In truth even the image that seems to be “the one” can disappoint. Inevitably, those that in reality are perceived to be great candidates, are not. Some taken for the possibilities that visual appeal exists, might be the ones that are worthy. Instincts prevail, and yet they do not.
Graphic qualities, textures, shadows, negative and positive spaces pique my attention. Dancing light carving and curving encourages my interest. And architecture is particular suited to these characteristics.
In the Lens section are two images taken on my recent trip to the West Coast. Each has qualities that make me stop, stare and still the moment. One is complex in character; the other simple and straightforward. Each has visual elements, especially patterns, that shore the reason black-and-white photography continues to be my inspiration.
Tip of the Week:
“Hélène Binet has emerged as one of the leading architectural photographers in the world. Every time Hélène Binet takes a photograph, she exposes architecture’s achievements, strength, pathos and fragility.” (Daniel Libeskind, Polish-American architect)
Swiss-French photographer Hélène Binet specializes in architectural photography that finds the unique within the unique. London-based Binet is known for some of the elements that push my creative edge: light, shadow and texture. Her images find those places and spaces that are intimate and tell a narrative about their architectural design and features. To read an article (“Dancing in the Dark: The Architectural Photography of Helene Binet,” 21 May 2013, by Matt McCann) from The New York Times’ column “Lens: Photography, Video and Visual Journalism,” click here. Binet is known to photograph the old and the new, and uses that work to honor two remarkable human inventions: architecture and photography.
View other entries for this week’s challenge:
As always I welcome comments about this post or any part of my blog. My photographs for the mobile photography challenge are taken with an iPhone 6.

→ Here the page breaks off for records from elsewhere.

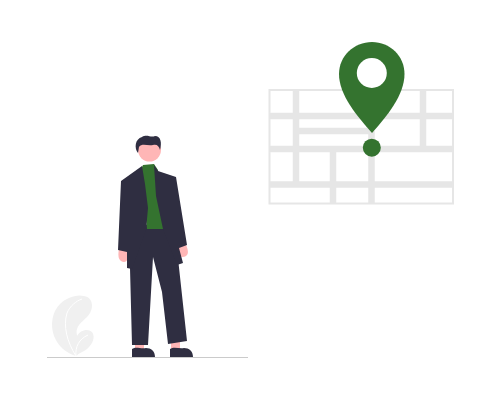
<!DOCTYPE html>
<html lang="en">
<head>
<meta charset="utf-8">
<title>Location illustration</title>
<style>
:root {
  --paper: #ffffff;
  --green: #34732f;
  --navy: #2f2e41;
  --skin: #ffb6b6;
  --road: #e6e6e6;
  --leaf: #f0f0f0;
  --ground: #cbcbcb;
}
html, body { margin: 0; background: var(--paper); overflow: hidden; }
svg { display: block; width: 500px; height: 400px; }
.green { fill: var(--green); }
.navy { fill: var(--navy); }
.skin { fill: var(--skin); }
.leaf { fill: var(--leaf); }
.vein { fill: none; stroke: var(--paper); stroke-width: 1; }
.road { fill: none; stroke: var(--road); stroke-width: 6.5; }
.frame { fill: none; stroke: var(--road); stroke-width: 2; }
.ground { stroke: var(--ground); stroke-width: 1; }
.hole { fill: var(--paper); }
</style>
</head>
<body>
<svg viewBox="0 0 500 400" role="img" aria-label="A man standing beside a street map with a location pin">
  <g id="map">
    <rect class="frame" x="269.5" y="90" width="183.5" height="113.5"/>
    <path class="road" d="M269 116H453M269 149H453M269 184.500H453M296 90V184M423 90V149M333 149V203M371.500 131V203M296 131H372"/>
  </g>

  <g id="pin">
    <path class="green" fill-rule="evenodd" d="M372 42C390 42 404.500 56 404.500 74C404.500 95 387 116 372 133C357 116 339 95 339 74C339 56 354 42 372 42Z"/>
    <circle class="hole" cx="371.800" cy="73" r="15"/>
    <circle class="green" cx="371.800" cy="147.700" r="9"/>
  </g>

  <g id="plant">
    <path class="leaf" d="M76 356C66 353 58 346 54 336C50 325 52 312 60 304C66 298 76 294 84 296C92 297 94 306 90 313C87 319 79 322 77 329C76 332 77 334 77 336C80 330 88 328 92 332C96 337 92 345 87 349C83 352 79 353 76 356Z"/>
    <path class="vein" d="M76 356C67 342 63 326 67 313C70 306 76 301 82 299M76 356C75 347 79 339 88 335"/>
  </g>

  <line class="ground" x1="47" y1="357.500" x2="248" y2="357.500"/>

  <g id="man">
    <g id="hands" class="skin">
      <path d="M119 249H128V258C127 262 124 263 121 261C118 259 118 254 119 249Z"/>
      <path d="M178 246L186 245C188 249 189 254 186 256C183 258 180 257 179 254Z"/>
    </g>
    <g id="ankles" class="skin">
      <rect x="135" y="342" width="9" height="9"/>
      <path d="M171 340H180V351H171Z"/>
    </g>
    <g id="shoes" class="navy">
      <path d="M132 349C136 346 140 349 146 348C151 348 155 351 155 357H132Z"/>
      <path d="M170 349C174 346 179 349 184 348C189 348 193 351 193 357H170Z"/>
    </g>
    <path id="trousers" class="navy" d="M130 225L167 224L176 240L187 341L168 344L162 292L153 257L148 345H132L130 268Z"/>
    <path id="sweater" class="green" d="M143 165L154 164L158 170L164 229H147L140 171Z"/>
    <path id="jacket-left" class="navy" d="M142 166L121 181L118 250L127 252V268L132 269L146 230L148 208L145 184Z"/>
    <path id="jacket-right" class="navy" d="M154 165L158 171L176 177L187 245L179 248L183 263L177 265L163 229L156 196Z"/>
    <g id="head">
      <circle class="skin" cx="149.500" cy="150" r="11.500"/>
      <path class="navy" d="M138 153C134 148 135 139 142 137C147 134 151 138 155 136C161 136 162 143 160 150C159 146 157 144 153 145C147 146 142 143 139 147Z"/>
    </g>
  </g>
</svg>
</body>
</html>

If you’d like to join this Mobile Photography Challenge, please click here for details and history of the challenge. If you have any questions, please contact me. Below is a reminder of the monthly schedule with themes for upcoming challenges:

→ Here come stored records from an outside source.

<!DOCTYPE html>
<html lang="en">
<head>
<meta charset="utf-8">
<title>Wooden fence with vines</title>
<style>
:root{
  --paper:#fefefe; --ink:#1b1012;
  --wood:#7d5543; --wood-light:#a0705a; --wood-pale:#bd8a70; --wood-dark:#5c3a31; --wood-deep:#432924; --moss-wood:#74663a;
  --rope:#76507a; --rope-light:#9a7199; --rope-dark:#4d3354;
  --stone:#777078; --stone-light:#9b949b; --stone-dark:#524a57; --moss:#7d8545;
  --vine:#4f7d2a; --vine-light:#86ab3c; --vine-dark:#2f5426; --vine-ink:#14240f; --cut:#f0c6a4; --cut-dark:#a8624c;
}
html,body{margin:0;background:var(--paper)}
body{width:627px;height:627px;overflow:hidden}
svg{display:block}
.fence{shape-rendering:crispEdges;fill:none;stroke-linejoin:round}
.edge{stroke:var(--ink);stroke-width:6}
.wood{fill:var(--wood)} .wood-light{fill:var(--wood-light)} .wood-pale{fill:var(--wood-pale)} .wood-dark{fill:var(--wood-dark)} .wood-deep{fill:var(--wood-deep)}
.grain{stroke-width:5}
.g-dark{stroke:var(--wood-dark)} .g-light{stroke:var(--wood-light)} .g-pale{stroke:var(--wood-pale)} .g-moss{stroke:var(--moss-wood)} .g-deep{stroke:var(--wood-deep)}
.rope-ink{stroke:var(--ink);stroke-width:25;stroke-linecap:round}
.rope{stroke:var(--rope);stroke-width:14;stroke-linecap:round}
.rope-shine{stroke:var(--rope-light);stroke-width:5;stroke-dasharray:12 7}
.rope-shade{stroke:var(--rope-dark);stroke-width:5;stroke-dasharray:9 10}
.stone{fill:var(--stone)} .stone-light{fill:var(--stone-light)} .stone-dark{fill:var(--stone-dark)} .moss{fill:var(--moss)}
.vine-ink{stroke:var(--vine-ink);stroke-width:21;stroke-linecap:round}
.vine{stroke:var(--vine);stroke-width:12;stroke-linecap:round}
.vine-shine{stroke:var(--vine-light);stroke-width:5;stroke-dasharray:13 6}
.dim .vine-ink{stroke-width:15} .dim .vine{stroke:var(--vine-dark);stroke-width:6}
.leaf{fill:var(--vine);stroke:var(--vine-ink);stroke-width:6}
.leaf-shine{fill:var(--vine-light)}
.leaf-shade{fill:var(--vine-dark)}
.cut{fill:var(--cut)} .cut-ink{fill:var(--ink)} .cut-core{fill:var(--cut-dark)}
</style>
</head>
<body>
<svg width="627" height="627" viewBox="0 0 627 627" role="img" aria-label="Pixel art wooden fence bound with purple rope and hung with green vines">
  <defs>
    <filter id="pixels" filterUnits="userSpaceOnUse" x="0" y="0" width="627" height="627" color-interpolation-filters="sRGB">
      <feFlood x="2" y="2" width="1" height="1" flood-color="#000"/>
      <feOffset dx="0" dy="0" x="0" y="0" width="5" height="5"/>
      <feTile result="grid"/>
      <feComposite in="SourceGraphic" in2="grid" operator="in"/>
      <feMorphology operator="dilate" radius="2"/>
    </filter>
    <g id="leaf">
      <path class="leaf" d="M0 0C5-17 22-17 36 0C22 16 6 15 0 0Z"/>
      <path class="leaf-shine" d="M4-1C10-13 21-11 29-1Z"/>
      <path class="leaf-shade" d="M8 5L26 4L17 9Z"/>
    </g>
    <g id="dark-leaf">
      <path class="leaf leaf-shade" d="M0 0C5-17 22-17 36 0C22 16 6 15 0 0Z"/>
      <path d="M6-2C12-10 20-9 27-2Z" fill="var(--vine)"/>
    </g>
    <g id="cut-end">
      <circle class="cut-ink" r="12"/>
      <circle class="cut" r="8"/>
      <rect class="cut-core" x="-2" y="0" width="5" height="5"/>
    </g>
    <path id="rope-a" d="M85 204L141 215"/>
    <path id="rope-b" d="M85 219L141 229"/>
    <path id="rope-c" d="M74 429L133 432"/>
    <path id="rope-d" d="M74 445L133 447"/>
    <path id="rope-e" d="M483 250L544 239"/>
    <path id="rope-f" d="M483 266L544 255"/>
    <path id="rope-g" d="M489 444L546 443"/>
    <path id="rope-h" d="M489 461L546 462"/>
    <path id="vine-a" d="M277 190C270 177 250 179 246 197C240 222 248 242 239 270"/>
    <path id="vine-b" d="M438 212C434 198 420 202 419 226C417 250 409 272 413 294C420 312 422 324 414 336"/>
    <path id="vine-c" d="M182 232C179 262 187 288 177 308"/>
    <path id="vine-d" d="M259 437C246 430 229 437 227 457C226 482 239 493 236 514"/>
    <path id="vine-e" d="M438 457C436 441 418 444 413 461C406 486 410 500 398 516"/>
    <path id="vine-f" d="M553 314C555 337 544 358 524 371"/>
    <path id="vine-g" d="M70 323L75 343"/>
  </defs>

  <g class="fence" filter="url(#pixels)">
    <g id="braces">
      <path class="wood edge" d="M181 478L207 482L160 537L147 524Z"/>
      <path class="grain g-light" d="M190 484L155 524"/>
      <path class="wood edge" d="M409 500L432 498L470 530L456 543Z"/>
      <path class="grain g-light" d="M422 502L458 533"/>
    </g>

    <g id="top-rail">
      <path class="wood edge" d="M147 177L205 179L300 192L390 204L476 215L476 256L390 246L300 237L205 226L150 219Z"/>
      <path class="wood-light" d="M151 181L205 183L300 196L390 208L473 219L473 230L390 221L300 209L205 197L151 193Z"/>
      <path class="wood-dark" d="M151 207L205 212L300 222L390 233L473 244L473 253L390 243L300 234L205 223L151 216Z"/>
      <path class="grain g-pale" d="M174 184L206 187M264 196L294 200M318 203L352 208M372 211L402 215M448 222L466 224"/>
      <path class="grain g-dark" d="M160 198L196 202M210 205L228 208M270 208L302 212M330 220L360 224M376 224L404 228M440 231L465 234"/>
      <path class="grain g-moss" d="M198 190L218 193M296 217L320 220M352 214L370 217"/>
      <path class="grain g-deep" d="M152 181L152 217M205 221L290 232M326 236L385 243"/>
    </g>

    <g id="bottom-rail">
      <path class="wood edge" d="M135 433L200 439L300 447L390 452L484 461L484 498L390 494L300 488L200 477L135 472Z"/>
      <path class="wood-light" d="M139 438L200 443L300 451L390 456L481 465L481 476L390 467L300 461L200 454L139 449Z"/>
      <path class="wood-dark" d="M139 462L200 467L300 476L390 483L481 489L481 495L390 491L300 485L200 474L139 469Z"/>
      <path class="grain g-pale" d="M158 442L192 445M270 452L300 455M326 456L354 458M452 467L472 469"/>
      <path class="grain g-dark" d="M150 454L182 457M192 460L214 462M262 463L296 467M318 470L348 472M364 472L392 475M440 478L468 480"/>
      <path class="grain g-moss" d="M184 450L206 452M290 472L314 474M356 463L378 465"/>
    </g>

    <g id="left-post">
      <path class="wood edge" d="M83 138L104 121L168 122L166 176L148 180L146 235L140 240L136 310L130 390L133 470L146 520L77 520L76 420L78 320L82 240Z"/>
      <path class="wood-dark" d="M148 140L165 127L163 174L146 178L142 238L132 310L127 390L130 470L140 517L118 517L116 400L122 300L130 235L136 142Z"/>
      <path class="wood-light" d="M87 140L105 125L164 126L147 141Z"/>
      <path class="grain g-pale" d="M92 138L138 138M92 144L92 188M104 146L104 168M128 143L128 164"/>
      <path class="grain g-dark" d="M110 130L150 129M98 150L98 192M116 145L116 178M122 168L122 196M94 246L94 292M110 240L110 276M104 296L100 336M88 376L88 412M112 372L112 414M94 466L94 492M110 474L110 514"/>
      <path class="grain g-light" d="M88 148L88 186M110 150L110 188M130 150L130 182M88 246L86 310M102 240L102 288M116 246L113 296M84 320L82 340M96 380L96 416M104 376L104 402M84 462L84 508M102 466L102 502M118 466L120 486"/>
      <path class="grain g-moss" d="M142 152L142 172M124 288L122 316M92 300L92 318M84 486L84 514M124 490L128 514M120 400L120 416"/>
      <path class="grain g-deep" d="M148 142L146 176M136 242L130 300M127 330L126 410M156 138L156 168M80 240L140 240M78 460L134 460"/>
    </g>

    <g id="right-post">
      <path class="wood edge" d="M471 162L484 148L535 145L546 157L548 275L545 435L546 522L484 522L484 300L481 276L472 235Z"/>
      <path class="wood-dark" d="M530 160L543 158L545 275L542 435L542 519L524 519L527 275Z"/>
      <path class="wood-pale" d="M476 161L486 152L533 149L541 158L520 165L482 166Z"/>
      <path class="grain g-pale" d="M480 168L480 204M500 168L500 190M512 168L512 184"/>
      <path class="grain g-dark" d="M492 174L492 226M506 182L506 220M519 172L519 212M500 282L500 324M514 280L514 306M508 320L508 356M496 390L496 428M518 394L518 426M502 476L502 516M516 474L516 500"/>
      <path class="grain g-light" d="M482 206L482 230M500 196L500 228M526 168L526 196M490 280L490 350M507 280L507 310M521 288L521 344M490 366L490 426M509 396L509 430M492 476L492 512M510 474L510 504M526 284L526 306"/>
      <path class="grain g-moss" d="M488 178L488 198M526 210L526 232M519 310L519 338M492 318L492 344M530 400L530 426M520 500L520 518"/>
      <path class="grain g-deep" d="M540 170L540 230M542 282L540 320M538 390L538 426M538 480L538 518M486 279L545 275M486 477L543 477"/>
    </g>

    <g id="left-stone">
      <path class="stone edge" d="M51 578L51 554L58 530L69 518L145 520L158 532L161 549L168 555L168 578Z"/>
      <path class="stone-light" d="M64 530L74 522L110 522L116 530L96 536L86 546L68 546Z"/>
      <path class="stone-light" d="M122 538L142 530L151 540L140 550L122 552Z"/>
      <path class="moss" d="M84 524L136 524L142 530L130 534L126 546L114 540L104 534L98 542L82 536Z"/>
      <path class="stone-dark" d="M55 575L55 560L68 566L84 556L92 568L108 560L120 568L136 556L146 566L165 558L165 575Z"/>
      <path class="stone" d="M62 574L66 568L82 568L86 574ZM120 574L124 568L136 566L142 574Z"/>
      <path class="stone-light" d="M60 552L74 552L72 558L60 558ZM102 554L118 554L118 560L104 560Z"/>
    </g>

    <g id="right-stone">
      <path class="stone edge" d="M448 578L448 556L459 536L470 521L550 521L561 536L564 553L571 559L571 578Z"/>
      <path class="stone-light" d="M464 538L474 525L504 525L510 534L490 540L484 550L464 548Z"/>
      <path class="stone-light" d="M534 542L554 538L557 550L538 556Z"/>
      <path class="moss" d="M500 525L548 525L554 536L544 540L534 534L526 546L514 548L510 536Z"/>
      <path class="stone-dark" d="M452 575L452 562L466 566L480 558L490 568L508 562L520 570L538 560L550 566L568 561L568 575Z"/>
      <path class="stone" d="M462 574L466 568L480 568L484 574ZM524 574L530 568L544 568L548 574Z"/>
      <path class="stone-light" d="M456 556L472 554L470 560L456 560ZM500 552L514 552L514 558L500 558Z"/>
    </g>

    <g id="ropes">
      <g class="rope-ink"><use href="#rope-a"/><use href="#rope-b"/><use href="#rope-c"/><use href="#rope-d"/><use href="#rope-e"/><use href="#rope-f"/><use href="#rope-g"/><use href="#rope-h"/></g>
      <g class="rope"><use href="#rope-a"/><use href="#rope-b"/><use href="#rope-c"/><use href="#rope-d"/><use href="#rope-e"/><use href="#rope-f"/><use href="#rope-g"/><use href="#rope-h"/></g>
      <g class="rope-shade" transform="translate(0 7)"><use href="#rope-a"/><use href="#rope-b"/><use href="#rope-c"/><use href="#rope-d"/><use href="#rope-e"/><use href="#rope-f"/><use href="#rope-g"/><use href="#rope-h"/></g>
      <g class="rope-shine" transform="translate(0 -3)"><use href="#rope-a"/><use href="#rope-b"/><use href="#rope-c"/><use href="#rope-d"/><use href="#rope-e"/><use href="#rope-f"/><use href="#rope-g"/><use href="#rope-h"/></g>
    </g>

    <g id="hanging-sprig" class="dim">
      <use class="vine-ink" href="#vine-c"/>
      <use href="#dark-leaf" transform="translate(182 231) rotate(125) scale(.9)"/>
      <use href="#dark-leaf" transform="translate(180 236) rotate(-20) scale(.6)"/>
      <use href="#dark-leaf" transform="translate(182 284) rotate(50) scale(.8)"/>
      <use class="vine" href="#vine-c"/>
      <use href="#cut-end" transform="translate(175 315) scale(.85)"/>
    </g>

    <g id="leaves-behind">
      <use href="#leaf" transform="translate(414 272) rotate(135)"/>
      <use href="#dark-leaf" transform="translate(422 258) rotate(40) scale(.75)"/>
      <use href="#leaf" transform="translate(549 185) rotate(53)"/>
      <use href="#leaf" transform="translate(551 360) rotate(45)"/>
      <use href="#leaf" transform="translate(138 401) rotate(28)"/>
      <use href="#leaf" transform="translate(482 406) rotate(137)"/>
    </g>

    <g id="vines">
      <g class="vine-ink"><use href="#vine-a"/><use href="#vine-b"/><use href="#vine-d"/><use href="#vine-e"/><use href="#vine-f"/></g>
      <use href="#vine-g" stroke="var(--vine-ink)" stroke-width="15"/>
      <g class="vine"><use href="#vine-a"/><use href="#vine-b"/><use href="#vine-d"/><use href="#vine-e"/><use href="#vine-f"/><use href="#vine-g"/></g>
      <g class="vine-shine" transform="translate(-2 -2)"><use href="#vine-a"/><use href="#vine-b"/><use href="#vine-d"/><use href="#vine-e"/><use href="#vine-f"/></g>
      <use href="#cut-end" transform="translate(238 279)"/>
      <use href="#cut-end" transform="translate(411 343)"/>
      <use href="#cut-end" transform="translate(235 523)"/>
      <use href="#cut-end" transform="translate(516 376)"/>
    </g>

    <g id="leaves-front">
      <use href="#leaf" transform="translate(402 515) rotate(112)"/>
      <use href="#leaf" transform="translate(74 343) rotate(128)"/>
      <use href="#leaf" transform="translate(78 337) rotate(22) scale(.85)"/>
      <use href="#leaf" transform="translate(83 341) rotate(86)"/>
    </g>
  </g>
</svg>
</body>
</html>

1st Monday: Nature.
2nd Monday: Macro.
3rd Monday: Black and White.
4th Monday Challenger’s Choice (Pick One: Abstraction, Animals, Architecture, Food Photography, Night Photography, Objects, Panorama, Portraiture, Still Life, Street Photography, and Travel).
5th Monday: Editing and Processing with Various Apps Using Themes from the Fourth Week.